Close Close

Life Health > Health Insurance > Health Insurance

House Passes HSA Bills to Expand Access, Boost Contribution Limits

Your article was successfully shared with the contacts you provided.

The full House late Wednesday passed bills to expand the use of health savings accounts, which industry officials say will make the plans more palatable to employers, and also increases the maximum contribution limits that can be made to an HSA.

“Health care has evolved,” Paul Fronstin, director of the Health Research and Education Program at the Employee Benefit Research Institute, told ThinkAdvisor on Thursday. “HSA plans have had these restrictions on them that may not make sense anymore.”

(Related: Insurers Give Congress 3 Ideas for Making HSAs Work Better)

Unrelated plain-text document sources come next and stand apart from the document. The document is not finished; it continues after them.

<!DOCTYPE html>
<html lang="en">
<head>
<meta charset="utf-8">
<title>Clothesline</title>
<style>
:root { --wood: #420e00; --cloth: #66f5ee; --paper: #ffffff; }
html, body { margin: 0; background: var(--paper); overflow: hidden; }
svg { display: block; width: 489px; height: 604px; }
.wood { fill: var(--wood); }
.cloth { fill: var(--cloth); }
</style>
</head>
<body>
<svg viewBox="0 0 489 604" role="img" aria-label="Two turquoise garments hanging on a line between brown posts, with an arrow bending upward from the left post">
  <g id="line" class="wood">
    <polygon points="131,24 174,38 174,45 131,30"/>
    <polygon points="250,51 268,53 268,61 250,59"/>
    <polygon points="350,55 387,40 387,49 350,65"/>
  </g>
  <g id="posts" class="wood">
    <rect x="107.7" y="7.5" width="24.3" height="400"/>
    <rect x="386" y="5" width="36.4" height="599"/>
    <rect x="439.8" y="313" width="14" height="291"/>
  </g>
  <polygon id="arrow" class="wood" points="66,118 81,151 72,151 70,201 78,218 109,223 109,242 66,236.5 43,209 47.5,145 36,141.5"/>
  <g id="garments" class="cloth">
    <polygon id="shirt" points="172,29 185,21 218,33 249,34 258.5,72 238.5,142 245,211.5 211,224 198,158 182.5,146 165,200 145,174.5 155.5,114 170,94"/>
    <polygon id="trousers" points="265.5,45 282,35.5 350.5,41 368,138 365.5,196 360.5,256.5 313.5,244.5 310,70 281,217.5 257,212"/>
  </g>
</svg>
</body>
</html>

The two bills are: The Increasing Access to Lower Premium Plans and Expanding Health Savings Accounts Act of 2018, H.R. 6311, sponsored by Health Subcommittee Chairman Peter Roskam, R-Ill., and the Restoring Access to Medication and Modernizing Health Savings Accounts Act of 2018, H.R. 6199, sponsored by Rep. Lynn Jenkins, R-Kansas.

H.R. 6199 allows certain over-the-counter medicines, menstrual care products and some physical fitness-related costs to be counted as qualified medical expenses.

The bill gives employers “more flexibility on what is subject to the deductible,” Fronstin said.

The bill “would allow flexibility around first-dollar coverage,” which means that “the service is covered in full, and patients wouldn’t have to pay a deductible, co-payment or coinsurance,” he explained. “This provision would allow employers to provide first-dollar coverage for various health care services without subjecting them to the high deductible.”

When the HSAs law passed, it said that “everything other than certain preventive services had to be subject to the high deductible.”

The bill will likely make HSAs more palatable to employers, which would likely mean “more people covered by these plans,” Fronstin continued.

“One thing holding [employers] back is they don’t love the inflexibility of the [HSA] plan design,” Fronstin added, noting a Kaiser Family Foundation survey which found that only 17% of employers offer an HSA.

The bill also provides that an HSA-eligible (high-deductible) health plan can provide certain coverage up to a dollar threshold ($250 for an individual and $500 for a family) for each plan year without satisfaction of the plan’s minimum deductible, according to the American Benefits Council.

Spousal contributions to an HSA would also be allowed if a spouse has a health flexible spending account “and narrowly permits employers to offer pre-deductible services at on-site or retail medical clinics,” ABC explains.

Over-the-counter medical products — including feminine or menstrual care products — would also be considered qualified medical expenses for the purpose of distributions from health flexible spending accounts (FSAs) and Archer medical savings accounts, according to the Benefits Council.

A limited amount of qualified sports and fitness expenses could also be treated as medical care for the purposes of health FSAs and health reimbursement accounts (HRAs).

Further, employees, at the employer’s discretion, could convert their FSA and HRA balances (up to $2,650 for an individual or $5,300 for a family) into an HSA contribution upon enrolling in a high-deductible health plan with an HSA.

H.R. 6311 would increase the HSA maximum contribution limit to the amount of the deductible and out-of-pocket limitation; allow both spouses to make catch-up contributions to the same HSA; and permit distributions from an HSA for medical expenses incurred after enrollment in a HSA-eligible health plan, even if an HSA was not yet established at the time the expenses were incurred.

The bill would also do the following, ABC states:

  • Permit individuals entitled to Medicare Part A (by reason of being over age 65) to contribute to health savings accounts;
  • Allow health FSA amounts to be carried forward each year;
  • Allow all individuals purchasing health insurance in the individual market to purchase a lower premium “copper” plan;
  • Delay the annual fee on health insurance providers (commonly known as the Health Insurer Tax or HIT) until 2022; and
  • Allow plans categorized as catastrophic and bronze in the individual and small group markets to qualify for HSA contributions.

House Ways and Means Committee Chairman Kevin Brady stated after the bills’ passage that “as Republicans continue to work towards comprehensive health care reform, the House is taking action to enact targeted policies that expand access to HSAs, lower costs and premiums through increasing choices.” Brady urged the Senate to take up the bills soon.

A spokesperson for Senate Finance Committee Chairman Orrin Hatch, R-Utah, told ThinkAdvisor on Thursday that Hatch, who has introduced legislation to simplify and expand HSAs, “is currently talking to members on the Senate Finance Committee to see how they would like to move forward on this issue.”


© 2023 ALM Global, LLC, All Rights Reserved. Request academic re-use from All other uses, submit a request to [email protected]. For more information visit Asset & Logo Licensing.